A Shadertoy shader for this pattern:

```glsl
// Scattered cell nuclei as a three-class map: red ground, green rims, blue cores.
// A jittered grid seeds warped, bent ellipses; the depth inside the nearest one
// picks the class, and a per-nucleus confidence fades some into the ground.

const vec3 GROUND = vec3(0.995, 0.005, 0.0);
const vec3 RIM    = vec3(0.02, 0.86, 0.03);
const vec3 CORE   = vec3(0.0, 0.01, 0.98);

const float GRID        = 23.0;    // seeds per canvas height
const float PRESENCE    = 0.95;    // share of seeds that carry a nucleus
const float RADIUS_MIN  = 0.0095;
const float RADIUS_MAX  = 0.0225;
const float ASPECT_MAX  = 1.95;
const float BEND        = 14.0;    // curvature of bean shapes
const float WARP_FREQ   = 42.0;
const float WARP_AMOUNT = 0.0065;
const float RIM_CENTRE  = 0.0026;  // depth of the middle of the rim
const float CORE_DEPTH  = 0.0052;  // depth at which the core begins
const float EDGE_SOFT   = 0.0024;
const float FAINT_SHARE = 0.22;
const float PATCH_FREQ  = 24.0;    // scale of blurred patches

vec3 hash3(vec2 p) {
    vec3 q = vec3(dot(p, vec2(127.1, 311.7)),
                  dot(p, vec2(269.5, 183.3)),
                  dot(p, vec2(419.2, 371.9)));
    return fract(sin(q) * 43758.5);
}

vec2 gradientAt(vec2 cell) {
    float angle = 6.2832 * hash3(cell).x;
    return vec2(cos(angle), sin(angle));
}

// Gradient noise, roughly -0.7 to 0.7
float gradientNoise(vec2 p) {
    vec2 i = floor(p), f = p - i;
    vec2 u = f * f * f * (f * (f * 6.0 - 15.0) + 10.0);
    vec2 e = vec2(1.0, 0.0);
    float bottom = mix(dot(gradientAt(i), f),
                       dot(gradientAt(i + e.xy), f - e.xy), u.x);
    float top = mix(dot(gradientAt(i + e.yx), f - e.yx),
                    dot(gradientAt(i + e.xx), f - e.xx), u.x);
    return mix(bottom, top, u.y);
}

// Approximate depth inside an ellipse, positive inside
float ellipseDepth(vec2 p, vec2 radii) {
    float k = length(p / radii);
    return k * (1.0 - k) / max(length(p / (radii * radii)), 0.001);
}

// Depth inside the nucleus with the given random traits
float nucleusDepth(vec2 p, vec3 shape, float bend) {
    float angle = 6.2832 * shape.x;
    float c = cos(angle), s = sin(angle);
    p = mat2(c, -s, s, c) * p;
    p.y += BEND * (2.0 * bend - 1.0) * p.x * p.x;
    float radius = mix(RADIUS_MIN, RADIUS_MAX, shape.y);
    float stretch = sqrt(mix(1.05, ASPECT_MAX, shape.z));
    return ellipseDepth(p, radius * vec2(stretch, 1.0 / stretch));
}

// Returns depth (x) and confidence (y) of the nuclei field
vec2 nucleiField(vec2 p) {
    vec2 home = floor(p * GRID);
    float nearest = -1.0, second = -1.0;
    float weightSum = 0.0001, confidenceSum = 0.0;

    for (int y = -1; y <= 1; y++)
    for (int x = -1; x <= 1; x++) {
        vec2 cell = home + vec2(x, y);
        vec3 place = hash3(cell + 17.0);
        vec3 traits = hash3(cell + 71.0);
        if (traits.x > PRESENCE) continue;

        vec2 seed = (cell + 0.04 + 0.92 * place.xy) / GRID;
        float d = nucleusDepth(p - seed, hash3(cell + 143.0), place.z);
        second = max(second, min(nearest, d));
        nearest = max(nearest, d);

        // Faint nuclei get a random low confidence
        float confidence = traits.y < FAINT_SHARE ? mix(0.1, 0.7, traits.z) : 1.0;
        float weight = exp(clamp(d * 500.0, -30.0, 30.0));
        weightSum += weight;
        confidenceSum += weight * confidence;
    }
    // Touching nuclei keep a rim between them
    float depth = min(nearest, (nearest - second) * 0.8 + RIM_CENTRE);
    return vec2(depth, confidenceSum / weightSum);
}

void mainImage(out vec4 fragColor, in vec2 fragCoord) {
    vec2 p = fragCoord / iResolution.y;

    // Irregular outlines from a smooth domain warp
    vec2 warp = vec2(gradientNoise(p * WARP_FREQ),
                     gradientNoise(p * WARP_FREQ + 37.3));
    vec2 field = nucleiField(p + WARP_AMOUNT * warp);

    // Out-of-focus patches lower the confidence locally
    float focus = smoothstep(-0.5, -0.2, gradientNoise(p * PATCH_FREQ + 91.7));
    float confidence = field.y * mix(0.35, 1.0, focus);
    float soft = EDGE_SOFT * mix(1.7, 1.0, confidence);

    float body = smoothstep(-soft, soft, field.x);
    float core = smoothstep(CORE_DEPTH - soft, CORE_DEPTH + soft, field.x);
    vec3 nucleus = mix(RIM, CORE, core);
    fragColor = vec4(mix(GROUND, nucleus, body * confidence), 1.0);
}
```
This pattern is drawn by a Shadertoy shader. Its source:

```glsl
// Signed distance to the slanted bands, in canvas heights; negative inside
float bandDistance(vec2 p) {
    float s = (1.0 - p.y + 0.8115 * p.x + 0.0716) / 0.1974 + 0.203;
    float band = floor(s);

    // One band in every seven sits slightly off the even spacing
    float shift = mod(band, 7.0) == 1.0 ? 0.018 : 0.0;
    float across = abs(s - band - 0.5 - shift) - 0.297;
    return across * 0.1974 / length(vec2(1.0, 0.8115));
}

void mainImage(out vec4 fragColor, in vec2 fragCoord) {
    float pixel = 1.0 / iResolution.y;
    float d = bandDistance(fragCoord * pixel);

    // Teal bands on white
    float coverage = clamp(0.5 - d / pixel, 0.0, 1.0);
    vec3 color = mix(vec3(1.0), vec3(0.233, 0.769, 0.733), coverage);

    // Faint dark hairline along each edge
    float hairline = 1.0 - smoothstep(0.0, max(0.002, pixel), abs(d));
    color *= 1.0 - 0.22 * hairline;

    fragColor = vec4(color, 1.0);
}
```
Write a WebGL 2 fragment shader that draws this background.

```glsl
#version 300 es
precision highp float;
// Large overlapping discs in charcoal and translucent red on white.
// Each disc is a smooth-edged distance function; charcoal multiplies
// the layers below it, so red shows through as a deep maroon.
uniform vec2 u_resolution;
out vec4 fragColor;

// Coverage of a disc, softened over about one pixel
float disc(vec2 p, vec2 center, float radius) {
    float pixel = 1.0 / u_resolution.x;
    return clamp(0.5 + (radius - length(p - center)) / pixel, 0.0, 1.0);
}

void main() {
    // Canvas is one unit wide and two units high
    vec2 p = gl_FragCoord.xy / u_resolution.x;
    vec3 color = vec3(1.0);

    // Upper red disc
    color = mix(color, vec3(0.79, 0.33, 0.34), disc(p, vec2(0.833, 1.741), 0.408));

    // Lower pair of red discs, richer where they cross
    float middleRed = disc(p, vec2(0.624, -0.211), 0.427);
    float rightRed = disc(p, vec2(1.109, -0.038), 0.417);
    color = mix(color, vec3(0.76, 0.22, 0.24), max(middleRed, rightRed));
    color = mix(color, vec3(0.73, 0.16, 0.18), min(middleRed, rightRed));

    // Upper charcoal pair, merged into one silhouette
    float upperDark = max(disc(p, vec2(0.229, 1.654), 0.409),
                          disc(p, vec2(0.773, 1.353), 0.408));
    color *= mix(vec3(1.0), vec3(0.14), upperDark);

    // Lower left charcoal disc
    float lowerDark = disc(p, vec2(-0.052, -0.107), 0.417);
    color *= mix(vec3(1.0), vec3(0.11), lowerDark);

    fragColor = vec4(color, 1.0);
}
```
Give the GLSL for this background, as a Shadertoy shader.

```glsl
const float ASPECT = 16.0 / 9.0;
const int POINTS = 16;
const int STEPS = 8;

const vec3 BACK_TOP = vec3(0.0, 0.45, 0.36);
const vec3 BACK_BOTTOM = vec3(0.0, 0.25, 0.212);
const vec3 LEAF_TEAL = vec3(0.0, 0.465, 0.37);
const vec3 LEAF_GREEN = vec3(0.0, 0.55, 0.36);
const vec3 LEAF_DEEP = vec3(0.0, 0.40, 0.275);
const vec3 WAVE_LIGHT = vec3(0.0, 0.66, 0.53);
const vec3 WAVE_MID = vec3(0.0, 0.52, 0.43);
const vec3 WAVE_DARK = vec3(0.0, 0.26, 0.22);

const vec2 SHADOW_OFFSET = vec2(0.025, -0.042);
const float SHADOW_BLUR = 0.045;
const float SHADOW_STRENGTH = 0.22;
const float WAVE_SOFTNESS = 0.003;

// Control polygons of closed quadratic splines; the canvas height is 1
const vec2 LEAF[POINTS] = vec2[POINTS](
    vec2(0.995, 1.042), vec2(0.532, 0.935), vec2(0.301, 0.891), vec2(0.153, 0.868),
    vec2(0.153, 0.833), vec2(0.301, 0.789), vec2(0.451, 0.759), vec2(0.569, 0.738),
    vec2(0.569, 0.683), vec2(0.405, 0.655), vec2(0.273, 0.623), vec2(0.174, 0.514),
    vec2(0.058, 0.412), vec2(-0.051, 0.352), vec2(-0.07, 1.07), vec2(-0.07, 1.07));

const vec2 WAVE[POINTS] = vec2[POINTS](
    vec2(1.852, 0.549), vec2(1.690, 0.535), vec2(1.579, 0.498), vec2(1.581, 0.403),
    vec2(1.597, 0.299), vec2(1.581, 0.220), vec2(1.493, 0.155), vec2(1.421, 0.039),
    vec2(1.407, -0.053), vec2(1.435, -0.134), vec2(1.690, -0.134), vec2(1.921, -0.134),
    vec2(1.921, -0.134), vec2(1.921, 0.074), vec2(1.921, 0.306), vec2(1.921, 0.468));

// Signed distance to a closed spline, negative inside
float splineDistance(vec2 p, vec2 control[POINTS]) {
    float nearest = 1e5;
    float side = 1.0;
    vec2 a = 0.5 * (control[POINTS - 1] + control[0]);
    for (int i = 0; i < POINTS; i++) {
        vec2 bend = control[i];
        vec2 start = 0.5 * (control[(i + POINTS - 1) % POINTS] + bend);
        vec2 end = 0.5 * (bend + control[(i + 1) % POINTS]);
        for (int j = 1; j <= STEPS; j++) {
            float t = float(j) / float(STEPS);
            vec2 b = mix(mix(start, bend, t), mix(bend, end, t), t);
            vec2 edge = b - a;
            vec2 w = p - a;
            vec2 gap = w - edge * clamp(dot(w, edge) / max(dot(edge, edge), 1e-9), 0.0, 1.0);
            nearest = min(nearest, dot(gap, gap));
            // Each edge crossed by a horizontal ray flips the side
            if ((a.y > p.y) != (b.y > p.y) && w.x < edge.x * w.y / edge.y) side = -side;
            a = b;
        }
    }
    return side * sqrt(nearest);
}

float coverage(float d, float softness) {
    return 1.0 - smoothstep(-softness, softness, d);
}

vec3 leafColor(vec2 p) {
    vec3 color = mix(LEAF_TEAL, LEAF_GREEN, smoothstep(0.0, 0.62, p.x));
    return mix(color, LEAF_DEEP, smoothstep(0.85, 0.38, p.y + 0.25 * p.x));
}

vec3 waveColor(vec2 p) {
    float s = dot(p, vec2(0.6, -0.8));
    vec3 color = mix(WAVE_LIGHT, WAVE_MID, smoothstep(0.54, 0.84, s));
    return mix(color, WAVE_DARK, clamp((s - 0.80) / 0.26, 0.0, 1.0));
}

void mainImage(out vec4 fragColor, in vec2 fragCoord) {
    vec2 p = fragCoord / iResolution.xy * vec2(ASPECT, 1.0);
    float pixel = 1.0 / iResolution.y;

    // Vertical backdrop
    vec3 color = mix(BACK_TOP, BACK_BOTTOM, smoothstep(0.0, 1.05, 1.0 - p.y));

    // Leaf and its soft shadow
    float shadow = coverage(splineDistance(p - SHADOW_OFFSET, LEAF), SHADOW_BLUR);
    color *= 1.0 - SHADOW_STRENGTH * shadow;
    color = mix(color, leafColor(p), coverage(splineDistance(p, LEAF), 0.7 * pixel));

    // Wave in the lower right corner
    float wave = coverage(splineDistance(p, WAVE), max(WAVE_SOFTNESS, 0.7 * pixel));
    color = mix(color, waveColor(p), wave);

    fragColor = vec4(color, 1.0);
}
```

● Instructions to follow
After examining the listing, give only the count of lines holding the string "bandDistance".

● Task result
2